- The Flyers are clearly making a point of charging the net in an attempt to rattle Niemi. Scott Hartnell went barreling into Niemi's net in the second, and later in the game, a Flyer was rushing Niemi after a whistle when one of his defensemen intercepted, and there were a few pileups on or around the goalie. The Blackhawks are looking for this now, and the D-men were back on their game, so look for Philadelphia to get away with less of this behavior in game 6.

- There are those who would argue that perhaps Antti Niemi might be out of consideration for the Conn Smythe due to letting in so many goals this series (despite the wins). I want to remind people that the Conn Smythe is about MVP throughout the playoffs. If it wasn't for Niemi, there's a pretty good chance the Hawks would've been out of this quite some time ago. He has stolen some wins, including game 2 of this series. And even despite the high goal count this series, he certainly could've been a lot worse off in Philadelphia, considering the near-nonexistance of the D-crew in games 3 and 4. Sopel and Boynton were not pretty together on defense tonight (in either sense of the word), but the defense on Sunday in general looked a hell of a lot better than it did the last two games in Philadelphia. Now they just need to tighten up the cracks and stop letting Flyers stand wide-open by the net.

- Welcome back, Dustin Bufyglien. "Big Buff" had a stellar night, not just racking up 2 points, but adding 9 to his hit list, and getting 2 assists as well. Byfuglien was a man with a mission last night, and it was clear he'd had enough of being held on a leash by Pronger and the Flyers in general. His big hit on Chris Pronger was the highlight of the game for many (and has been already been put into the latest NHL "History will be made" spot), and he followed it up with another good check later. Heck, at one point he took out Flyer Kimmo Timonen and a ref, Dan O'Halloran. (I'm sure most people were wishing it'd been McCreary.) Hope we see exactly that same fire out of him on Wednesday.

One of the analysts after the game commented on the hits with, "Those hits on Pronger tonight... I've never seen Pronger hit like that, and I've been watching him play since he came into the NHL."
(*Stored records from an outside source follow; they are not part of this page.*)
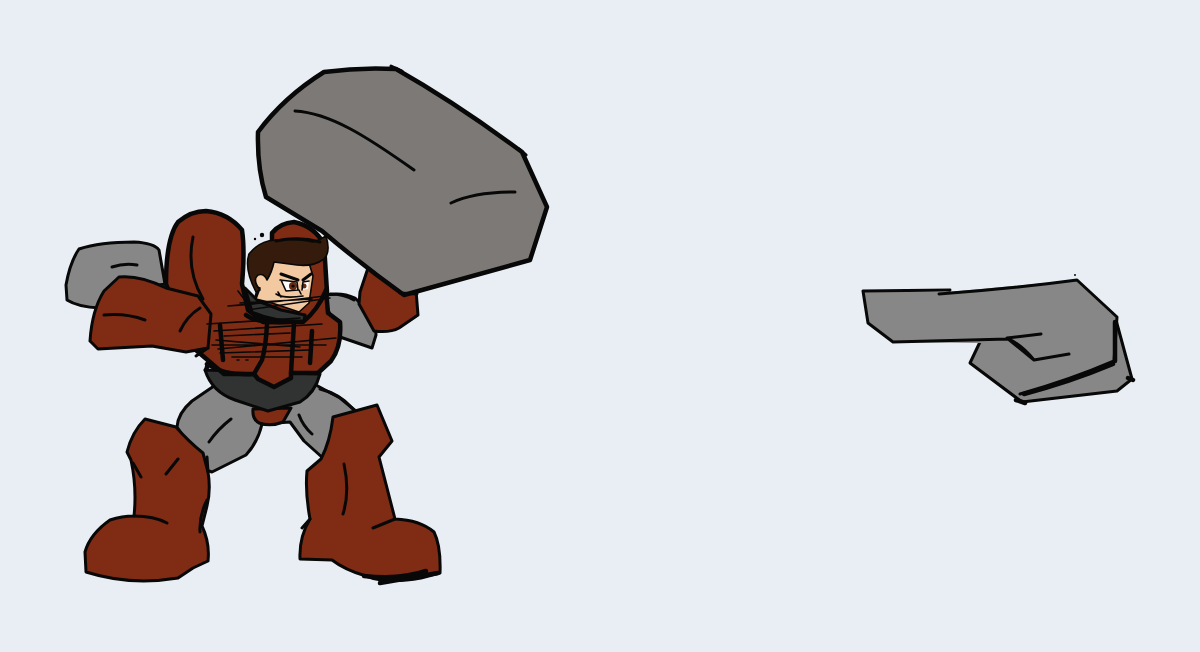
<!DOCTYPE html>
<html lang="en">
<head>
<meta charset="utf-8">
<title>Armoured fighter lifting a boulder</title>
<style>
:root{--sky:#e8eef3;--ink:#080808;--armour:#802b13;--joint:#878787;--rock:#7d7976;--waist:#303332;--skin:#f2c9a0;--hair:#351b0b;--eye:#fff;--iris:#6b2d12}
html,body{margin:0;height:100%;overflow:hidden;background:var(--sky)}
svg{display:block;width:1200px;height:652px}
.shape,.line{stroke:var(--ink);stroke-width:3;stroke-linejoin:round;stroke-linecap:round}
.line{fill:none}
.bold{stroke-width:4.5}
.thin{stroke-width:1.6}
.armour{fill:var(--armour)}
.joint{fill:var(--joint)}
.rock{fill:var(--rock)}
.waist{fill:var(--waist)}
.skin{fill:var(--skin)}
.hair{fill:var(--hair)}
.eye{fill:var(--eye)}
.iris{fill:var(--iris)}
.ink{fill:var(--ink)}
</style>
</head>
<body>
<svg viewBox="0 0 1200 652" role="img" aria-label="Fighter in red armour holding a boulder, with a large grey pointing hand at right">
  <rect width="1200" height="652" fill="var(--sky)"/>

  <g id="far-arm">
    <path class="shape joint" d="M322 296Q340 291 355 298L375 318L376 335L372 348L340 337Z"/>
    <path class="line" d="M330 294Q344 294 354 300"/>
    <path class="shape armour" d="M368 268L360 292L359 304L374 331Q390 333 399 328L418 315L416 290L400 280Z"/>
  </g>

  <g id="near-upper-arm">
    <path class="shape joint" d="M79 249Q100 242 134 242Q154 243 159 250L165 284L130 290L100 308Q78 307 67 300L66 285Q70 262 79 249Z"/>
    <path class="line" d="M112 267Q124 263 137 265"/>
  </g>

  <g id="legs">
    <path class="shape joint" d="M214 386L192 401Q178 413 177 427L206 470L212 472L246 455Q258 442 262 424L290 422L304 441L324 459L357 412L340 398L314 384Z"/>
    <path class="line" d="M231 419Q218 429 209 442M299 415Q303 426 312 434M320 389Q340 394 352 408"/>
    <path class="shape armour" d="M145 419L176 427Q188 441 203 453L208 472Q211 490 207 506L202 526Q210 543 208 561L193 568L178 578Q130 586 86 572L85 552Q90 534 110 520Q122 516 134 516Q137 488 131 460L127 452Q132 432 145 419Z"/>
    <path class="line" d="M134 516Q154 516 167 523M207 500Q199 516 200 532M133 463L141 477M178 459L166 474M207 457L208 472"/>
    <path class="shape armour" d="M333 417L377 405L392 441L379 457L395 519Q420 520 434 532Q441 546 440 573L421 578Q386 584 366 576Q345 570 332 560L300 559Q299 537 310 519Q305 492 307 471L321 459Q330 442 333 417Z"/>
    <path class="line" d="M344 464Q350 492 343 514M395 519L373 528M310 519L302 528"/>
    <path class="line bold" d="M364 576Q400 580 426 571M380 583L438 573"/>
  </g>

  <g id="waist">
    <path class="shape armour" d="M253 409Q252 419 259 423Q271 427 283 422L291 408Z"/>
    <path class="shape waist" d="M205 370Q212 392 235 400L268 411L300 402Q315 393 320 374Z"/>
  </g>

  <g id="torso">
    <path class="shape armour bold" d="M272 246L272 233Q280 223 294 222Q314 226 324 244L327 292L320 318L250 318Z"/>
    <path class="shape armour bold" d="M166 284Q166 238 178 222Q191 211 206 211Q228 213 242 230Q245 250 242 284L248 310L263 322L303 322Q318 310 326 290L328 313L340 322Q342 346 331 361L318 373L291 373L291 378L274 387L258 379L254 374L224 374L190 345Z"/>
    <path class="line" d="M193 237Q186 270 203 299"/>
    <path class="line bold" d="M246 315Q258 325 302 321M267 324Q266 346 262 360L254 374M294 323L291 373M312 331L310 363M220 325L223 360M207 364Q225 376 254 374L262 360M206 370Q208 365 207 364"/>
    <path class="shape armour" d="M119 277Q140 275 166 288L198 296L211 314L208 348L186 352L152 346L98 349L90 341Q92 310 104 291Z"/>
    <path class="line" d="M104 315Q126 313 145 320M200 308Q187 316 180 331M208 348L196 356"/>
  </g>

  <g id="head">
    <path class="shape waist" d="M245 288L258 301L281 310L305 315L304 321Q274 322 252 312Z"/>
    <path class="shape skin thin" d="M257 262L274 261L309 263L313 276L309 303L299 312L272 303L256 299L260 288Q250 285 253 275Z"/>
    <path class="shape hair thin" d="M256 292Q244 269 249 254Q259 241 275 240Q298 238 313 242Q320 240 326 236Q331 252 324 259Q313 267 297 265L274 262Q272 272 267 280Q264 273 258 275Q252 280 260 290Z"/>
    <path class="line" d="M276 241Q299 236 320 242"/>
    <path class="eye" d="M281 280L297 282L297 290L285 290ZM302 282L309 280L308 289L302 290Z"/>
    <circle class="iris" cx="293" cy="286" r="4"/>
    <circle class="iris" cx="304" cy="286" r="2.5"/>
    <circle class="ink" cx="293" cy="286" r="1.6"/>
    <path class="line" d="M281 274L298 280M303 280L311 274"/>
    <path class="line thin" d="M280 280L297 282L298 290L286 291L281 280M302 290L303 282L309 281M299 290L301 294M276 294Q284 299 303 296M278 292L281 297"/>
  </g>

  <g id="speed-strokes">
    <path class="line thin" d="M207 324L300 318M228 306Q280 302 340 294M240 303L312 299M247 310L330 298M214 331L322 324M212 345L326 345M216 340L300 347M220 353L310 350M224 336L290 333M232 357L302 357M218 349L336 338M238 291L247 303M237 360H239M246 360H248"/>
    <circle class="ink" cx="262" cy="235" r="2.2"/>
    <circle class="ink" cx="255" cy="239" r="1.2"/>
  </g>

  <g id="boulder">
    <path class="shape rock bold" d="M324 72Q360 67 396 69Q456 103 522 152L547 207L530 260L404 295Q362 265 322 231L266 197Q257 168 258 132Q284 97 324 72Z"/>
    <path class="line" d="M295 111C330 113 366 136 414 170M451 203Q474 192 515 192M391 66L402 71M519 149L526 155M400 293L417 294"/>
  </g>

  <g id="pointing-hand">
    <path class="shape joint" d="M980 342L970 363L1022 402L1117 391L1132 379L1116 320L1040 320Z"/>
    <path class="shape joint" stroke="none" style="stroke:none" d="M863 291L948 292L1077 280L1117 317L1115 362L1022 395L981 343L893 342L868 323Z"/>
    <path class="line" d="M1008 339L893 342L868 323L863 291L950 290M939 294Q1010 289 1077 280L1117 317L1114 361Q1070 380 1020 394M1041 334L1007 338L1034 360L1069 354M1007 338Q1022 345 1034 360"/>
    <path class="line bold" d="M1115 322L1115 361M1016 400L1025 403M1113 364Q1070 382 1024 394M1128 378L1133 380"/>
    <circle class="ink" cx="1075" cy="275" r="1"/>
  </g>
</svg>
</body>
</html>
- Chris Pronger has played 1,272 games in his NHL career. Last night was his first -5 game ever. Couldn't have happened to a nicer guy. But seriously, Pronger tends to rebound like a cheap Vegas buffet, and expect him to come out like a mad dog in game 6. Expect the whole Flyers team to rally in a do-or-die situation.

- Although Leighton was pulled after just one period, I would not be surprised to see him back for game 6. In Chicago, Leighton has a 5.31 GAA and .831 save percentage. But at home, Leighton has a 2.86 GAA and .918 save percentage.

After the game, Chicago team captain Jonathan Toews said, "The line changes obviously looked like a good thing. But the number one thing was the way we played as a team. We all understand in our locker room it doesn't matter who you are playing with. You have to go out there and make a difference." (quote source: NHL)

The Hawks seem very aware of the point they stand upon. With a day off to rest and recoup today, expect them to go into Philadelphia locked, loaded and ready, with the full awareness that their performance will directly translate into whether or not they bring that bright, shiny, silver "one goal" home with them on the plane or have to wait for game 7.